YOUR INSTRUCTIONS — What is the number of lines in the material below that include the word "circle"? Write that number and nothing more.

MATERIAL FOR THIS EXERCISE —
#####
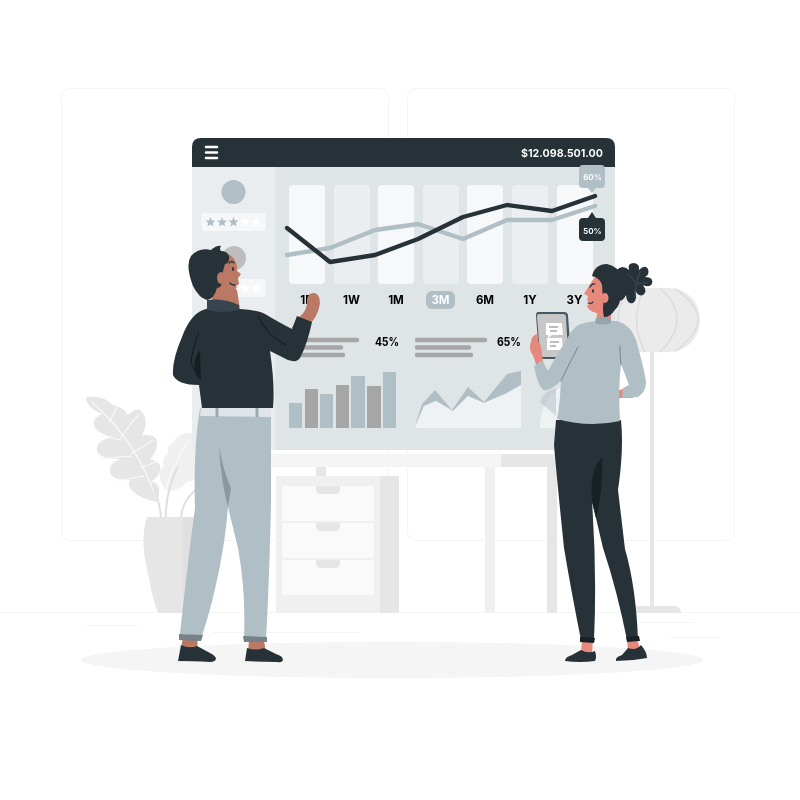
<!DOCTYPE html>
<html lang="en">
<head>
<meta charset="utf-8">
<title>Finance dashboard illustration</title>
<style>
:root {
  --ink: #263238;
  --blue: #b0bec5;
  --panel: #dfe4e7;
  --side: #e9edef;
  --pale: #f5f5f5;
  --mist: #ebebeb;
  --haze: #e6e6e6;
  --grey: #a6a6a6;
  --skin-a: #b97964;
  --skin-b: #e4897b;
}
* { margin: 0; padding: 0; }
html, body { width: 800px; height: 800px; overflow: hidden; background: #fff; }
svg { display: block; }
text { font-family: Inter, "Open Sans", sans-serif; font-weight: 700; fill: var(--ink); }
.ink { fill: var(--ink); }
.blue { fill: var(--blue); }
.grey { fill: var(--grey); }
.white { fill: #fff; }
.pale { fill: var(--pale); }
.mist { fill: var(--mist); }
.haze { fill: var(--haze); }
.skin-a { fill: var(--skin-a); }
.skin-b { fill: var(--skin-b); }
.outline { fill: none; stroke: #f5f5f5; }
.vein { fill: none; stroke: #fafafa; stroke-width: 1.2; }
.stem { fill: none; stroke: #e0e0e0; stroke-width: 2; }
.trend { fill: none; stroke-width: 4.4; stroke-linecap: round; stroke-linejoin: round; }
.periods text { font-size: 11.5px; fill: #000; text-anchor: middle; }
.percent { font-size: 11.5px; fill: #000; }
.tag { font-size: 8px; text-anchor: middle; fill: #fff; }
.fold { fill: none; stroke-linecap: round; }
</style>
</head>
<body>
<svg width="800" height="800" viewBox="0 0 800 800" role="img" aria-label="Two people studying a wall-sized finance dashboard">
<defs>
  <path id="star" d="M0-5 1.4-1.6 5-1.4 2.2.9 3.1 4.4 0 2.5-3.1 4.4-2.2.9-5-1.4-1.4-1.6Z"/>
  <g id="rating">
    <rect width="64" height="18" rx="3" fill="#fff" opacity=".6"/>
    <g class="blue"><use href="#star" x="9" y="9"/><use href="#star" x="20.500" y="9"/><use href="#star" x="32" y="9"/></g>
    <g class="white"><use href="#star" x="43.500" y="9"/><use href="#star" x="55" y="9"/></g>
  </g>
  <g id="drawer">
    <rect width="92" height="35" rx="1" fill="#fafafa"/>
    <path class="haze" d="M34 0h24v3q0 5-5 5H39q-5 0-5-5Z"/>
  </g>
  <g id="text-lines" stroke="#a6a6a6" stroke-width="4.400" stroke-linecap="round">
    <path d="M2 0h68M2 7.500h52M2 15h54"/>
  </g>
</defs>

<rect class="white" width="800" height="800"/>

<g id="room">
  <rect class="outline" x="61.500" y="88.500" width="327" height="452" rx="9"/>
  <rect class="outline" x="407.500" y="88.500" width="327" height="452" rx="9"/>
  <path class="outline" d="M0 612.500h800M85 625.500h52M212 632.500h148M508 644.500h44M640 622.500h54M668 637.500h52"/>
  <ellipse class="pale" cx="392" cy="660" rx="311" ry="18"/>
</g>

<g id="plant">
  <path class="haze" d="M86 397q18-2 27 8 10 2 15 10 10-10 15-2 6 10-1 22 16-2 15 10-1 8-7 14 12 2 10 12-3 8-9 10 10 3 8 13-2 6-2 8-18-4-23-10-8-6-4-12-18 1-20-8-2-8 10-13-20 0-23-8-2-10 15-14-17-4-18-13 0-8 9-10-17-6-17-17Z"/>
  <path class="vein" d="M92 402q44 38 66 100M109 423l9-18M120 438l18-23M131 454l22-14M140 468l18-7M98 436l24 4M98 459l34-3M116 481l28-5"/>
  <path d="M192 433q-15 0-18 9-8 3-6 12-8 4-4 12-6 4-4 12 2 11 8 13 14-1 18-9 12-2 11-10 9-2 8-11V440Z" fill="#f0f0f0"/>
  <path class="vein" d="M189 440q-20 30-23 52"/>
  <path class="stem" d="M153 485q7 17 8 33M166 518q-1-25 12-52M181 518q1-18 17-30"/>
  <path class="haze" d="M147 517h62q5 33-1 62-4 20-8 34h-42q-6-16-9-35-10-38-2-61Z"/>
  <path d="M183 517h28q4 36-4 66l-5 30h-19Z" fill="#e0e0e0"/>
</g>

<g id="lamp">
  <path class="haze" d="M650 340h4v268h-4ZM627 613q0-7 7-7h40q7 0 7 7Z"/>
  <rect class="mist" x="608" y="288" width="92" height="64" rx="31"/>
  <path d="M630 289q-24 30 0 62M645 288q-17 32 0 64M660 288q34 31 0 64M675 289q46 30 0 62" fill="none" stroke="#dcdcdc" stroke-width="1.500"/>
</g>

<g id="desk">
  <rect class="pale" x="262" y="454" width="300" height="13"/>
  <path class="haze" d="M501 454h62v13h-62ZM316 467h10v9h-10ZM380 476h19v137h-19ZM547 467h10v146h-10Z"/>
  <rect x="485" y="467" width="10" height="146" fill="#f0f0f0"/>
  <rect x="276" y="476" width="104" height="137" fill="#f0f0f0"/>
  <use href="#drawer" x="282" y="486"/>
  <use href="#drawer" x="282" y="523"/>
  <use href="#drawer" x="282" y="560"/>
</g>

<g id="dashboard">
  <rect x="192" y="160" width="423" height="290" fill="#dfe4e7"/>
  <rect x="192" y="160" width="83" height="290" fill="#e9edef"/>
  <path class="ink" d="M192 167v-20q0-9 9-9h405q9 0 9 9v20Z"/>
  <path d="M206 147h11M206 152.500h11M206 158h11" stroke="#fff" stroke-width="2.600" stroke-linecap="round"/>
  <text x="521" y="157" font-size="11" textLength="82" lengthAdjust="spacingAndGlyphs" style="fill:#fff">$12.098.501.00</text>

  <g id="ratings">
    <circle class="blue" cx="233.500" cy="192" r="12"/>
    <use href="#rating" x="201.500" y="213"/>
    <circle cx="234" cy="258" r="12" fill="#bdbdbd"/>
    <use href="#rating" x="201.500" y="279"/>
  </g>

  <g id="trend-chart">
    <g class="white" opacity=".75">
      <rect x="289" y="185" width="36" height="99" rx="4"/>
      <rect x="378" y="185" width="36" height="99" rx="4"/>
      <rect x="467" y="185" width="36" height="99" rx="4"/>
      <rect x="557" y="185" width="36" height="99" rx="4"/>
    </g>
    <g class="white" opacity=".4">
      <rect x="334" y="185" width="36" height="99" rx="4"/>
      <rect x="423" y="185" width="36" height="99" rx="4"/>
      <rect x="512" y="185" width="36" height="99" rx="4"/>
    </g>
    <path class="trend" stroke="#b0bec5" d="M287 255 330 248 375 230 418 224 463 239 507 220H552L595 206"/>
    <path class="trend" stroke="#263238" d="M287 228 330 262 375 255 418 239 463 217 507 205 552 211 595 196"/>
    <path class="blue" d="M583 165h18q4 0 4 4v15q0 4-4 4h-5l-4 5-4-5h-5q-4 0-4-4v-15q0-4 4-4Z"/>
    <text class="tag" x="592.500" y="180">60%</text>
    <path class="ink" d="M583 218h5l4-6 4 6h5q4 0 4 4v15q0 4-4 4h-18q-4 0-4-4v-15q0-4 4-4Z"/>
    <text class="tag" x="592.500" y="233.500">50%</text>
  </g>

  <g class="periods">
    <rect class="blue" x="426" y="291" width="29" height="18" rx="6"/>
    <text x="307" y="304">1D</text>
    <text x="351.500" y="304">1W</text>
    <text x="396" y="304">1M</text>
    <text x="440.500" y="304" style="fill:#fff">3M</text>
    <text x="485" y="304">6M</text>
    <text x="530" y="304">1Y</text>
    <text x="574.500" y="304">3Y</text>
  </g>

  <g id="bar-report">
    <use href="#text-lines" x="287" y="340"/>
    <text class="percent" x="375" y="346" textLength="24" lengthAdjust="spacingAndGlyphs">45%</text>
    <path class="blue" d="M289 403h13v25h-13ZM320 394h13v34h-13ZM351 376h14v52h-14ZM383 372h13v56h-13Z"/>
    <path class="grey" d="M305 389h13v39h-13ZM336 385h13v43h-13ZM367 386h14v42h-14Z"/>
  </g>

  <g id="area-report">
    <use href="#text-lines" x="415" y="340"/>
    <text class="percent" x="497" y="346" textLength="24" lengthAdjust="spacingAndGlyphs">65%</text>
    <path class="blue" d="M415 426 422 404 435 390 452 410 468 387 484 402 507 374 521 371V392L505 394 484 403 468 396 453 411 436 401 424 406Z"/>
    <path d="M415 428 424 406 436 401 453 411 468 396 484 403 505 394 521 385V428Z" fill="#eff2f3"/>
  </g>

  <path d="M540 428q0-28 20-40v40Z" fill="#eff2f3"/>
  <path class="blue" d="M540 402q5-12 16-14v28Z" opacity=".5"/>
</g>

<g id="man">
  <path class="skin-a" d="M183 636h15l-1 14h-16ZM249 640h15l2 14h-18Z"/>
  <path class="ink" d="M181 645q8 4 16 1l13 7q6 3 6 6-1 3-6 3-18-1-32-1ZM247 648q9 3 17 0l12 6q7 2 7 6-1 3-6 2-18 0-32-1Z"/>
  <path class="blue" d="M200 408 271 408 271 505Q269 590 266 638L244 638Q246 592 238 548L228 507Q223 570 202 636L180 634Q188 560 195 508Q193 450 200 408Z"/>
  <path d="M219 447q2 34 9 60l3-19q-7-15-12-41Z" fill="#8c979d"/>
  <path d="M179 634 203 635 201 641 179 640ZM243 636 267 637 267 642 244 642Z" fill="#768188"/>
  <path d="M201 407h70v10l-71-1Z" fill="#dfe5e8"/>
  <path d="M217 407v10M257 407v10" stroke="#9baab2" stroke-width="3"/>
  <path class="skin-a" d="M298 318q10-7 9-18 1-8 8-7 7 3 4 15-2 9-10 17l-5 9-12-6Z"/>
  <path class="ink" d="M203 310q16-6 37-1 18 1 25 5 15 9 27 15l5-13 15 6q-5 23-12 36-3 5-12 2l-18-9q5 34 3 57H202l-3-23q-22 0-26-10-1-15 9-38 8-22 21-27Z"/>
  <path d="M199 332q-7 18-8 31 5 8 8 15M258 316q9 20 28 29" fill="none" stroke="#111a1e" stroke-width="1"/>
  <path d="M200 350q-9 12-3 26l4 4Z" fill="#151e22"/>
  <path class="skin-a" d="M210 284 220 277 237 290 240 309 213 308Z"/>
  <path d="M207 300q16-2 32 5v5q-15 4-32 0Z" fill="#37464e"/>
  <path class="skin-a" d="M214 261q7-11 16-6 8 6 7 16l4 3-3 4 1 6-3 2q-1 9-7 9-9 0-16-7-6-9 5-27Z"/>
  <path class="ink" d="M191 256q8-9 20-6 6-5 10-4-2 3 0 5 6 0 8 5 1 7-4 8-3 9-3 16 0 8-5 8-3 11-10 12-8-2-14-14-8-21-2-30Z"/>
  <ellipse class="skin-a" cx="221" cy="278" rx="4" ry="6"/>
  <path class="fold" d="M229 263q3-3 5 0M235 285q-4 0-5-2" stroke="#263238" stroke-width="1.300"/>
  <ellipse class="ink" cx="233" cy="269" rx="1" ry="2"/>
</g>

<g id="woman">
  <path class="skin-b" d="M582 639h11l-1 15h-11ZM627 639h10l4 13h-13Z"/>
  <path class="ink" d="M581 650q7 4 14 1 2 6 0 10-15 2-30 0 0-4 7-6ZM628 648q8 3 13-3 6 7 6 13-15 3-31 3-1-4 6-6Z"/>
  <path class="ink" d="M556 420H621Q624 450 618 490L625 549Q636 587 638 640H627Q617 590 603 548L592 501Q597 573 594 640H581Q571 590 564 548Q557 480 554 445Z"/>
  <path d="M602 457q-13 14-10 45l4 16q7-25 6-61Z" fill="#172125"/>
  <path d="M580 637 595 638 594 643 580 642ZM626 637 639 636 640 641 627 642Z" fill="#172125"/>

  <g id="tablet">
    <path d="M538 312h26q4 0 4 4l3 39q0 4-4 4h-24q-4 0-4-4l-3-39q0-4 2-4Z" fill="#455a64"/>
    <path d="M539 314h24q3 0 3 3l2 36q0 4-3 4h-21q-4 0-4-4l-3-36q0-3 2-3Z" fill="#c7c7c7"/>
    <path class="white" d="M546 323h16l1 12h-11l-4 3v-3h-2ZM547 338h15l1 12h-16Z"/>
    <path d="M549 327h9M550 331h7M550 342h9M550 346h6" stroke="#a6a6a6" stroke-width="1.500"/>
  </g>
  <path class="skin-b" d="M531 342q0-6 6-8 2 2 1 7 4 5 4 14l2 11-7 4q-2-12-6-18-2-5 0-10ZM630 387 616 391 615 395 619 398 633 398Z"/>
  <path class="skin-b" d="M598 304 611 306 611 324H596Z"/>
  <path class="blue" d="M581 324q15-5 36-3 14 4 19 19 8 28 10 42 0 10-8 15l-16 1 1-10 6-3-8-21q-3 25-1 57-31 7-63-2 3-14 4-38-12 11-18 9-6-6-9-24l8-6 6 11q9-17 20-34 6-11 13-13Z"/>
  <path class="fold" d="M578 347q-9 17-17 34M620 346q0 11 1 18" stroke="#7b878d" stroke-width="1"/>
  <path d="M596 318q9-2 15 1v4q-8 3-16 0Z" fill="#95a5ad"/>
  <path class="skin-b" d="M592 281q9-13 20-5 8 9 3 26-3 10-10 11-12 2-18-6l2-4-2-3 1-4-4-2Z"/>
  <path class="ink" d="M592 276q3-12 15-12 11 2 16 14 0 8-3 14 2 12-6 19-4 6-10 6-2-8 0-18-2-6-2-14-2-7-10-9Z"/>
  <path class="ink" d="M619 276q-5-7 3-9 4 0 7 3-2-7 5-7 6 1 5 7 6-6 9-1 2 5-3 8 9 0 7 7-3 4-9 1 5 7 0 10-5 2-8-5 3 10-2 13-6 2-7-8-4 8-9 5-4-4 1-9-8-1-8-6 2-7 9-9Z"/>
  <path class="fold" d="M636 283q-4-7-9-9M637 283q0-6 3-11M637 284q6-2 10-1M636 285q-1 7-1 12" stroke="#465359" stroke-width=".8"/>
  <ellipse class="skin-b" cx="605" cy="298" rx="3.500" ry="5"/>
  <path class="fold" d="M590 287q2-4 5-3M588 303q4 1 5-1" stroke="#263238" stroke-width="1.200"/>
  <ellipse class="ink" cx="593" cy="291" rx="1" ry="1.800"/>
</g>
</svg>
</body>
</html>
#####
ANSWER FOR THE TASK — 2